Let’s talk about books, wonderful books. I prefer print, but touchscreens work just as well. At EMS World we highlight the best industry literature whether or not it glows in the dark.
Reading books and reviewing them is the most fun I have on lazy days when my grandkids don’t visit. They’ll inherit my first editions—some by multitalented clinicians who write as Dickens or Hemingway might have if they’d been paramedics. Those are the authors I want to tell you about. I can’t promise you’ll appreciate their work as much as I do, but I guarantee you’ll laugh, learn, or simply marvel at humanity’s endurance.
The following are my favorite titles from the past 10 years. Each carries ratings of 1–3 stars in two categories—education and entertainment—to compare content, not quality. All these books are exceptional. You wouldn’t go wrong by reading every one and ignoring the stars.
A Thousand Naked Strangers, by Kevin Hazzard
Take a journalist with a conscience, make him an EMT shortly after 9/11, send him to paramedic school, put him in one of the busiest 9-1-1 systems in the U.S., ask him how he likes it, and you have the premise for A Thousand Naked Strangers.
Despite the title, this book is much more than gratuitous tales of free-flowing body fluids.
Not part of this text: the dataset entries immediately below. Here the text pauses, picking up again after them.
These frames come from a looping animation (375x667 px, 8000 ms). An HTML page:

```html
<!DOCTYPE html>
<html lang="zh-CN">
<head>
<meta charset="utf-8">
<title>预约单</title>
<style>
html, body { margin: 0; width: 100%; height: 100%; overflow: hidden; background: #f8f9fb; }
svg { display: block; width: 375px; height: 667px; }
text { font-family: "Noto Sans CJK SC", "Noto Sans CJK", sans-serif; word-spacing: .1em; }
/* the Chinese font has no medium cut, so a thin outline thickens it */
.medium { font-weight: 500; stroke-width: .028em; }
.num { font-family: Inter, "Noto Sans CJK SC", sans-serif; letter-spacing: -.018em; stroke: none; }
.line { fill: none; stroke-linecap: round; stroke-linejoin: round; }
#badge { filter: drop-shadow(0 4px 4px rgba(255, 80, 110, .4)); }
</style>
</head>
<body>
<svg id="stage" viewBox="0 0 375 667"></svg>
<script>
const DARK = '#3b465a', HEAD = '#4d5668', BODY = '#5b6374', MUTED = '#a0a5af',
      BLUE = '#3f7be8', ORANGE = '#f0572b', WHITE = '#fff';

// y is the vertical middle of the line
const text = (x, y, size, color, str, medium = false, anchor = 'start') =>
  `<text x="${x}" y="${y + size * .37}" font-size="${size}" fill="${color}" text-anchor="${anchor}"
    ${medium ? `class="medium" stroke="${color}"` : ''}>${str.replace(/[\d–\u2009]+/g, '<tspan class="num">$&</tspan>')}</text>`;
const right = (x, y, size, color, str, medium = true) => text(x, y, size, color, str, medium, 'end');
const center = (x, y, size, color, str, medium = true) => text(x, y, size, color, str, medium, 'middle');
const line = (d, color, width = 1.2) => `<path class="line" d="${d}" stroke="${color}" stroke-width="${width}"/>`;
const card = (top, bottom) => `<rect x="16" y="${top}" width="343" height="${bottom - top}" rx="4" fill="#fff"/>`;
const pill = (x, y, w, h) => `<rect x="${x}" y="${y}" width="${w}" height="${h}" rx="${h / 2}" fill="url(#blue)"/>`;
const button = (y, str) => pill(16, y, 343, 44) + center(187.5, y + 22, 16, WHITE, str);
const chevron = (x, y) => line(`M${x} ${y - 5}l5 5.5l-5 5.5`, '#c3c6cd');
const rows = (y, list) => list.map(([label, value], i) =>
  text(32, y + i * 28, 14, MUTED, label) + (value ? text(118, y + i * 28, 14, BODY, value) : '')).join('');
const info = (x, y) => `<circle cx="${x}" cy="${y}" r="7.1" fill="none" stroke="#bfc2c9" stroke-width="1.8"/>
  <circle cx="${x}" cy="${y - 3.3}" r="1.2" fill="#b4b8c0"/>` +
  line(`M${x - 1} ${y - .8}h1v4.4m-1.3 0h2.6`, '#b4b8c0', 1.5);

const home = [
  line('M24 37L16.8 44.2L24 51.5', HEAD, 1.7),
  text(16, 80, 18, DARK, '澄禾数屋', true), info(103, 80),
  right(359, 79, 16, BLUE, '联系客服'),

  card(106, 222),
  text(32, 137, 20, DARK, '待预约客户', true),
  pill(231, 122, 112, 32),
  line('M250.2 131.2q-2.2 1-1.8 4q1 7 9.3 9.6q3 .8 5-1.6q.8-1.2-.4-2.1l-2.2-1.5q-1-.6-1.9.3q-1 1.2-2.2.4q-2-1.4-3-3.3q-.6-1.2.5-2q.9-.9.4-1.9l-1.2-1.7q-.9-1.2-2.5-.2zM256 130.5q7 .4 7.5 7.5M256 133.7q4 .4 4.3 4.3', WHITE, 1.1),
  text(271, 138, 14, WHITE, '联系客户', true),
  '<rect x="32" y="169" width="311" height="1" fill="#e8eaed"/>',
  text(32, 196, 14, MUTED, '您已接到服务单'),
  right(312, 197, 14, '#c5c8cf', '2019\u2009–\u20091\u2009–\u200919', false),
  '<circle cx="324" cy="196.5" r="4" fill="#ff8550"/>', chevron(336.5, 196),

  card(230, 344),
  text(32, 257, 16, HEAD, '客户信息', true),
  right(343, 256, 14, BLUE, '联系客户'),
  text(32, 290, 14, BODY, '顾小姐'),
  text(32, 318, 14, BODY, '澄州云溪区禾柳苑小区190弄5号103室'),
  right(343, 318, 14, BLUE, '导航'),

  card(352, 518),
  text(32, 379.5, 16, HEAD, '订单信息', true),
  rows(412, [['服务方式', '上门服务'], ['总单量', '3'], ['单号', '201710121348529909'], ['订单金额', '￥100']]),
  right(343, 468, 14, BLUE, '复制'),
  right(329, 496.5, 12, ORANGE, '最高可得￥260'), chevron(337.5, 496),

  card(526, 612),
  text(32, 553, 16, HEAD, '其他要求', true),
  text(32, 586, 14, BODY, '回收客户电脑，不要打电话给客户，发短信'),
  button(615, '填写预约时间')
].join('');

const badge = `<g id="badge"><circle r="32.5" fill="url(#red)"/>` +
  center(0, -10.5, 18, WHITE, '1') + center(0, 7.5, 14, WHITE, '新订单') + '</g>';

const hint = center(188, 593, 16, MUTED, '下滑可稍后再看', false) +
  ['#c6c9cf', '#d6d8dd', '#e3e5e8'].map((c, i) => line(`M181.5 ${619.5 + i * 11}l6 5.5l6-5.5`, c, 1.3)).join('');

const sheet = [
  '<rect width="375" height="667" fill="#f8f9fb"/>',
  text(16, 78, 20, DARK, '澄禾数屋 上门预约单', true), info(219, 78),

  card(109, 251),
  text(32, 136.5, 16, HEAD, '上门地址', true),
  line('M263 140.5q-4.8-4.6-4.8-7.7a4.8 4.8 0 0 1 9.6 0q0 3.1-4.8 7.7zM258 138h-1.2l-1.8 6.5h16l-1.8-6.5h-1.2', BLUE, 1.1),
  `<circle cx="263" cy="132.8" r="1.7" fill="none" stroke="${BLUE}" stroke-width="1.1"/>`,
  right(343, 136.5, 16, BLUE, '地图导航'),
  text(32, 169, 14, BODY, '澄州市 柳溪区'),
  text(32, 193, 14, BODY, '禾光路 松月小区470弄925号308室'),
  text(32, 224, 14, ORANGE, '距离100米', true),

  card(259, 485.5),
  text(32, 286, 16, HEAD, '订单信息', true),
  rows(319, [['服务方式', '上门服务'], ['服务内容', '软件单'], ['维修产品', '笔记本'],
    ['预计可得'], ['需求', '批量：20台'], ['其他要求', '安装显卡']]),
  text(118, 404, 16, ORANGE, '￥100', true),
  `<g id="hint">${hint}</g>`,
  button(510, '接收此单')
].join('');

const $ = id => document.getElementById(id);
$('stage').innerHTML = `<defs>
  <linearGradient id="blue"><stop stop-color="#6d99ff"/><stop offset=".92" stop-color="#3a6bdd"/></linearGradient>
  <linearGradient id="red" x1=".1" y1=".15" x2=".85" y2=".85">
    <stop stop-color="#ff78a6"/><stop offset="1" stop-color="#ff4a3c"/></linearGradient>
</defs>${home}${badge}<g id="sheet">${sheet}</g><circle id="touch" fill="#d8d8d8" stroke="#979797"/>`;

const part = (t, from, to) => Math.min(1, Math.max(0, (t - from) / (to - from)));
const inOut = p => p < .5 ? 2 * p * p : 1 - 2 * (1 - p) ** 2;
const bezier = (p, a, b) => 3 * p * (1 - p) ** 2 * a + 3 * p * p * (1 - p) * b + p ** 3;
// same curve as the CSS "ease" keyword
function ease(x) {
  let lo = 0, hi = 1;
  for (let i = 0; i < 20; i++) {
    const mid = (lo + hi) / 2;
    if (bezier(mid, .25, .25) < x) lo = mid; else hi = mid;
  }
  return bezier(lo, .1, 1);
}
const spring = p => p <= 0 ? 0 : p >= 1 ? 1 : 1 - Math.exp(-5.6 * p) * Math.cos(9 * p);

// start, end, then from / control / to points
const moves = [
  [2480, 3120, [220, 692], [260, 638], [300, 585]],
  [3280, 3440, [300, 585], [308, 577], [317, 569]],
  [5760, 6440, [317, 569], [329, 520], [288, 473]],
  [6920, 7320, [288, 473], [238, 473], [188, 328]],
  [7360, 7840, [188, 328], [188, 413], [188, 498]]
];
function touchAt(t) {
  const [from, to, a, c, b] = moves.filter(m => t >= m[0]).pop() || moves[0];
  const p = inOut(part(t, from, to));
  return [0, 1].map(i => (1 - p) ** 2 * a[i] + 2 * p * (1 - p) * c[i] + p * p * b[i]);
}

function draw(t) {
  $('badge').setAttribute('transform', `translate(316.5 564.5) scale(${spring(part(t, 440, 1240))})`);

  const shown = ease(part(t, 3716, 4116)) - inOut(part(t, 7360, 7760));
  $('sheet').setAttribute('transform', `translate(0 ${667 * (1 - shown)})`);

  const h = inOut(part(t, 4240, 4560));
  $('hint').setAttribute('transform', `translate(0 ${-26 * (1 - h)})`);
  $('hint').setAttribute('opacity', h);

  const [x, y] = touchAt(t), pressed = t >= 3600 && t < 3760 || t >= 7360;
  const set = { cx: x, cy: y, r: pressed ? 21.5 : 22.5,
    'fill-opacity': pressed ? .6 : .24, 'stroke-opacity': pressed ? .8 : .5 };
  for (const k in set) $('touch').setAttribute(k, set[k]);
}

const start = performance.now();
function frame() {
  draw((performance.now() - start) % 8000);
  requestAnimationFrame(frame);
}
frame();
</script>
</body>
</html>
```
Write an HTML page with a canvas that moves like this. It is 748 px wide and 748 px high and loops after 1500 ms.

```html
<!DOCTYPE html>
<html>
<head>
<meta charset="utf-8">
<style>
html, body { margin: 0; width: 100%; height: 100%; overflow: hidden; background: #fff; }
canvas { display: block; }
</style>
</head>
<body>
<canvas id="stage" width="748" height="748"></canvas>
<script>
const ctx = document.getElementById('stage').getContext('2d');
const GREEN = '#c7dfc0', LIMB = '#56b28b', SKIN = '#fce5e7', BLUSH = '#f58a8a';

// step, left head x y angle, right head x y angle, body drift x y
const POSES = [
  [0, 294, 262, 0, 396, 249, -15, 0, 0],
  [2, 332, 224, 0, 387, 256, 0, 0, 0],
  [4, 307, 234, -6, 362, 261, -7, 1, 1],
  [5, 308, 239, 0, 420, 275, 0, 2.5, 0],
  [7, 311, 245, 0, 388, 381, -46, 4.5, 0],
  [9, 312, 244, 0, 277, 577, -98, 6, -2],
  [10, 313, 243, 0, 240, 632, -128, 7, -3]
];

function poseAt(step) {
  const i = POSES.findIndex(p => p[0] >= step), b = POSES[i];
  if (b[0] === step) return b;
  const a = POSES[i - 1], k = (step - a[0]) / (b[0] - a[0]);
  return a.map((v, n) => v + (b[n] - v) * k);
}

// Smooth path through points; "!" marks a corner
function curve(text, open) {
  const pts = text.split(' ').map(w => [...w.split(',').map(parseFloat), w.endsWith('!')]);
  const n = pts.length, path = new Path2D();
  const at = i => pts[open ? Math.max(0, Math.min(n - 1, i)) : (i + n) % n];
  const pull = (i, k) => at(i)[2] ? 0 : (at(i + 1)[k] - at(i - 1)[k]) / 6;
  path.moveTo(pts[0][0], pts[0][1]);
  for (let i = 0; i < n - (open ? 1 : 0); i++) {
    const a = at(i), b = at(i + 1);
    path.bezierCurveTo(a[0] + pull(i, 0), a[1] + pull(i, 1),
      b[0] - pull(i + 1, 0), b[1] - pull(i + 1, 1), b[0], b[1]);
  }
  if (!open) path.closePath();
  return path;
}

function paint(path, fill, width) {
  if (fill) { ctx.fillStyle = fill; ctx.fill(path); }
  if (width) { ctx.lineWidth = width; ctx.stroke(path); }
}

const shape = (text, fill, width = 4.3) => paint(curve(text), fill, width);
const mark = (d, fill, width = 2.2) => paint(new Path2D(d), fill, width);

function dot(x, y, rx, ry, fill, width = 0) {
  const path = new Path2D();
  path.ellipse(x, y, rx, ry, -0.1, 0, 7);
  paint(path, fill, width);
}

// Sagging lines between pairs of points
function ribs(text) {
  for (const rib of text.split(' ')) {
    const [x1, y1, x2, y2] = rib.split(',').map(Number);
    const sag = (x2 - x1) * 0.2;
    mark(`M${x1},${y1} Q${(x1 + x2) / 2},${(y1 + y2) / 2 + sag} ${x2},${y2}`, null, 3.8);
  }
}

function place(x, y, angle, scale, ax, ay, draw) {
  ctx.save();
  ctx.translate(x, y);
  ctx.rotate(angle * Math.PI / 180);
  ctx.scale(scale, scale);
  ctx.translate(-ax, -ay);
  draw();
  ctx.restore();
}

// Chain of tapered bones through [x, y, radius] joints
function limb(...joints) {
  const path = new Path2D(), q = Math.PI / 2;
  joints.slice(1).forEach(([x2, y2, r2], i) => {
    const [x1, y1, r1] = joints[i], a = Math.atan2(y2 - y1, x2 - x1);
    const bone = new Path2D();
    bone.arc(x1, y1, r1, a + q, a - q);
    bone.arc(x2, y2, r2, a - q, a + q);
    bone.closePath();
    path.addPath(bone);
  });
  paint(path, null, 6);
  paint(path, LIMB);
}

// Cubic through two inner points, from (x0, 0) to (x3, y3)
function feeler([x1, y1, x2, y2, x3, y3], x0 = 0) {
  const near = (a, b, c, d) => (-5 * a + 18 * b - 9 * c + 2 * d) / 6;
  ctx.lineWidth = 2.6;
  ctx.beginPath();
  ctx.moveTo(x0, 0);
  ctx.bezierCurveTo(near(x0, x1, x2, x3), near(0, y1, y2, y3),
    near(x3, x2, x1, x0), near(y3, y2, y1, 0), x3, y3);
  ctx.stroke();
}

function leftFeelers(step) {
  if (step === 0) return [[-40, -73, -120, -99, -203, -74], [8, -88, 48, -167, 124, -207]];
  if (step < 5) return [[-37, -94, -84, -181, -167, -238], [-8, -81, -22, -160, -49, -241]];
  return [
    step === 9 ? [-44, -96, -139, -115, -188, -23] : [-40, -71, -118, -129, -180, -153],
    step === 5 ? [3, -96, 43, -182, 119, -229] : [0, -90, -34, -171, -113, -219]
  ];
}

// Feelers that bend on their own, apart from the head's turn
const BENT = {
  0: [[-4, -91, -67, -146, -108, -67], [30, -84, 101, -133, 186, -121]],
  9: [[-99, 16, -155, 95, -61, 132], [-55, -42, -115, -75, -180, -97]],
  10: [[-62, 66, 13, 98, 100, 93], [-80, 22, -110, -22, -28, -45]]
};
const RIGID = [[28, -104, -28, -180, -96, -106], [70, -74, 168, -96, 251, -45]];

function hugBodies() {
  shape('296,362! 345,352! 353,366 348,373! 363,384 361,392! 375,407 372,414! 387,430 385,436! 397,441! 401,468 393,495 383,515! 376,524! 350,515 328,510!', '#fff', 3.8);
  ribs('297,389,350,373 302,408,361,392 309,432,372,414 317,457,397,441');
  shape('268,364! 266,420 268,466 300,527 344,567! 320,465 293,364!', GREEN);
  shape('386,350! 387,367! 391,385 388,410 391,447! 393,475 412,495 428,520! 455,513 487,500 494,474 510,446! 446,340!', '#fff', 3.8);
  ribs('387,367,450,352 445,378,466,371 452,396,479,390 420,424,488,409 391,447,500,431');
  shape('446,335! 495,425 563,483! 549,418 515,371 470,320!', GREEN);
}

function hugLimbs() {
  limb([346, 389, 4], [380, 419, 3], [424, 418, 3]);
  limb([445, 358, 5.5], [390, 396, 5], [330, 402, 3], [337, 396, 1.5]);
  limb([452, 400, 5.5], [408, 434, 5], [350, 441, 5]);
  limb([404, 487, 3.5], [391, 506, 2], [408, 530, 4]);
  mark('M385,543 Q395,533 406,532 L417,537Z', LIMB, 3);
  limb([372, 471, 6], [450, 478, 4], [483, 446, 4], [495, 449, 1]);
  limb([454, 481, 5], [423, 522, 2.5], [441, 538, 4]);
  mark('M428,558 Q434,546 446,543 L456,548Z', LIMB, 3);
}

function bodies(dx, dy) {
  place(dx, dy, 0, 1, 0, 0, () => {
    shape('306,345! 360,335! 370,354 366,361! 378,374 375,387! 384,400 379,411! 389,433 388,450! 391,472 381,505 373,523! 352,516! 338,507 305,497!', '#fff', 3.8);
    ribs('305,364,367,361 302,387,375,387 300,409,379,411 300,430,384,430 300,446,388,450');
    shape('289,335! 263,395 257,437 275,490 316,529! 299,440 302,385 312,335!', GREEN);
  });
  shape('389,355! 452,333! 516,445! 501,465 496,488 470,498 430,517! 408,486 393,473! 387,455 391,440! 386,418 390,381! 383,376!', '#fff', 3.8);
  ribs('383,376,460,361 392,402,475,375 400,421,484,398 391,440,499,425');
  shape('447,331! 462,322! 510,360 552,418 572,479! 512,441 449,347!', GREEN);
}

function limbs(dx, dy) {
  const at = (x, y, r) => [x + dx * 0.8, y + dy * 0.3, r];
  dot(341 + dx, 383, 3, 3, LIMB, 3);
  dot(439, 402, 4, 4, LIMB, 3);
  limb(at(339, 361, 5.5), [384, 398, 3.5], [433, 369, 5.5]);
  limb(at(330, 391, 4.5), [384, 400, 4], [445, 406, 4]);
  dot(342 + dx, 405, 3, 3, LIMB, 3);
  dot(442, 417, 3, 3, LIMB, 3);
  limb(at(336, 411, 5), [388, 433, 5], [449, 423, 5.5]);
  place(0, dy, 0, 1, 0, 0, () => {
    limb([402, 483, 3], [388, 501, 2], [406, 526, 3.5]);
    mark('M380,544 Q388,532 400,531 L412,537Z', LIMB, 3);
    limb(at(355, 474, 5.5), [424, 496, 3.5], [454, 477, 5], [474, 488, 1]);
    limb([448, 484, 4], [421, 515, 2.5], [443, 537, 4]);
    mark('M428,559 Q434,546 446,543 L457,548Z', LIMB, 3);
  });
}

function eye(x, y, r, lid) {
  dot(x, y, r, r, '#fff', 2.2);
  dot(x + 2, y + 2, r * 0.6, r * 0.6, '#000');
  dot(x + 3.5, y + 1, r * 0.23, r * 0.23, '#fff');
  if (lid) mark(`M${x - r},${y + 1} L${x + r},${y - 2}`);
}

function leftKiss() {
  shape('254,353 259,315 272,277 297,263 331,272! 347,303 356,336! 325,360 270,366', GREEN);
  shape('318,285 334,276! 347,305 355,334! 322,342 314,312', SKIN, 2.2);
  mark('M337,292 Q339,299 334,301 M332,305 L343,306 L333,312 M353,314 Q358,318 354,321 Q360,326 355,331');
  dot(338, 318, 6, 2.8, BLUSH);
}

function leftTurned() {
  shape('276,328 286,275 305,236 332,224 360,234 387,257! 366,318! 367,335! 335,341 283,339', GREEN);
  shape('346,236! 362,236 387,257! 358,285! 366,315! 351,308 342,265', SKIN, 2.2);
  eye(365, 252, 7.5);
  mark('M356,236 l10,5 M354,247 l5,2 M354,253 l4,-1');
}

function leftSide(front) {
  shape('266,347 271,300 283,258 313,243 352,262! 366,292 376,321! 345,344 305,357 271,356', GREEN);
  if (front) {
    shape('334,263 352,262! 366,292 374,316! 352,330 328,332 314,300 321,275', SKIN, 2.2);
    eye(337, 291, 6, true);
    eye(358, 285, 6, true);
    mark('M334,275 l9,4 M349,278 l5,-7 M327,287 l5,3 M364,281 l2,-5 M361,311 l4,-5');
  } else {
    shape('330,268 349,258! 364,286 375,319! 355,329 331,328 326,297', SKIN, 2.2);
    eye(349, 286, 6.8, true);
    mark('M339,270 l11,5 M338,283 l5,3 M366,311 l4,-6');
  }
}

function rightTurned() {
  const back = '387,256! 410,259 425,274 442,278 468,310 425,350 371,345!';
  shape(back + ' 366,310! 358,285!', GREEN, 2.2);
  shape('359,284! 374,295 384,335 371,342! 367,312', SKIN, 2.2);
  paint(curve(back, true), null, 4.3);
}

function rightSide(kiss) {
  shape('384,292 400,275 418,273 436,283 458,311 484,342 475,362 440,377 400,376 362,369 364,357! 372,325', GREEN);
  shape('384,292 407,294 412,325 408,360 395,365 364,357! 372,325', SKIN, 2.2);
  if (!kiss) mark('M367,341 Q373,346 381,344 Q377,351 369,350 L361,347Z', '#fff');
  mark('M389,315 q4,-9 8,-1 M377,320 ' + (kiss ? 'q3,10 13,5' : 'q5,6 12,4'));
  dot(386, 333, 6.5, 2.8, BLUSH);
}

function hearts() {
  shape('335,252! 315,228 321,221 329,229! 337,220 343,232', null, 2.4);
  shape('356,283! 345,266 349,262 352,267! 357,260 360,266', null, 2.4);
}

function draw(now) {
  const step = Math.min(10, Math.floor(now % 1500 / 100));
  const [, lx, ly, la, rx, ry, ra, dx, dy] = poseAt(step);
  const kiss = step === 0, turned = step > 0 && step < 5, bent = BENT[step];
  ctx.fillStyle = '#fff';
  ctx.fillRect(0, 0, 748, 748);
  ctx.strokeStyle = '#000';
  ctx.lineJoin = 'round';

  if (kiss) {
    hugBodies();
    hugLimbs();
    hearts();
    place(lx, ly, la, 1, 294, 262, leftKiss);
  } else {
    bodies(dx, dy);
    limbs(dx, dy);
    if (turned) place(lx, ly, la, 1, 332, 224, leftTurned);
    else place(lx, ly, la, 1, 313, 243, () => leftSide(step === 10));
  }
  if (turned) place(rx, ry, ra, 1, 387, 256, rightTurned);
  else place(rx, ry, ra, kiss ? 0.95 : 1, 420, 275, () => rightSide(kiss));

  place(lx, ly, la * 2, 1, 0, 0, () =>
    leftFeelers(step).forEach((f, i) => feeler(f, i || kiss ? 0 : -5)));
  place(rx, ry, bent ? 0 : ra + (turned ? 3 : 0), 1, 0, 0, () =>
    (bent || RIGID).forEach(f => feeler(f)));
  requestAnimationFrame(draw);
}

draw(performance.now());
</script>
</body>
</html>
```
If you’re attracted to EMS from a distance, Hazzard’s gritty stories will help you decide if street medicine is worth pursuing. Warning: Maggots will be a factor.
Bad Call, by Mike Scardino
Want to know what EMS was like before it had a name? Mike Scardino has plenty to tell about primitive prehospital care in late-1960s New York City.
Scardino, a protégé of novelist James Patterson, takes a summer job on a hospital ambulance to help pay for college. If I could use only two words to describe his experiences, I’d pick funny and disgusting, neither of which should surprise NYC*EMS veterans. Bad Call is an unvarnished account of the good, the bad, and the stupid, each of which contributes to our job security.
Can You Hear Me?, by Jake Jones
Can You Hear Me? features parallel story lines: the author’s sense of inadequacy while he gains proficiency as a London paramedic, and the neglected patients he treats along the way. EMS newcomers of all nationalities will learn lots about inner-city treat-and-release tactics, but American readers may benefit most through exposure to another megasystem’s daily grind.
Jones’s self-deprecating manner, including frank doubts about “doing it right,” is reassuring to ambos of any tenure. His prose—pert and polished—reminds us that many of our colleagues have mad skills beyond clinical practice.
Hurt, by Catherine Musemeche
What could be more attractive to an EMS audience than a book about grisly trauma written by a trauma surgeon? Not much.
Musemeche uses macabre cases to illustrate the physical and psychological challenges facing victims of horrific injuries. Readers are treated to a brief history of debilitating wounds and often-inadequate therapeutics evolving through trial and error. Thanks to Musemeche’s engaging style, prehospital caregivers will feel more like the author’s partners than her students.
Lights & Sirens, by Kevin Grange
My only problem with Lights & Sirens is that it wasn’t published before I’d started medic school. Boy, could I have used Grange’s gripping narrative of education and indignities at UCLA’s world-class paramedic program.
The book begins on Day One of Kevin’s curriculum and ends with his graduation after nine months of intensive training. In between Grange encounters the daily “stand-and-deliver” challenge so familiar to sleep-deprived paramedic students. At times his vivid memories of patients, partners, and preceptors hit me like a catecholamine bolus.
Paramédico, by Benjamin Gilmour
I didn’t review Paramédico for EMS World, but leaving it off this list would be like ignoring Babe Ruth because I never saw him play.
Paramédico is a literate, engrossing comparison of EMS in 11 countries. The author rode in all of them—not for a shift or two but for weeks or months. It’s hard to imagine anyone in our business accomplishing more.
People Care, by Thom Dick
If you’ve been in EMS for more than a decade, chances are you recognize the name Thom Dick. Thom was a columnist for EMS World and other platforms during much of his half-century career. If our industry had a godfather, it would be Thom. That’s the first reason you should read People Care. The second is its title. I figure any writer who can summarize his theme in two words deserves a look.
People Care isn’t a textbook or a collection of war stories, although the author is perfectly capable of either. People Care is an EMS roadmap, helping disciples navigate common and uncommon human behavior. Imagine having such a work as your legacy.
Streetsense: Communication, Safety, and Control, by Kate Boyd Dernocoeur
If you’re lucky, you already own a copy of Streetsense because it was a textbook in one of your classes. That’s how scholarly it is, not in the sense of physiology or procedures, but as a comprehensive philosophy of patient care. Dernocoeur makes it work by applying her journalism background and 47 years of medical experience to a rich volume of advice any EMS provider can appreciate.
Mike Rubin is a paramedic in Nashville and a member of EMS World’s editorial advisory board. Contact him at firstname.lastname@example.org.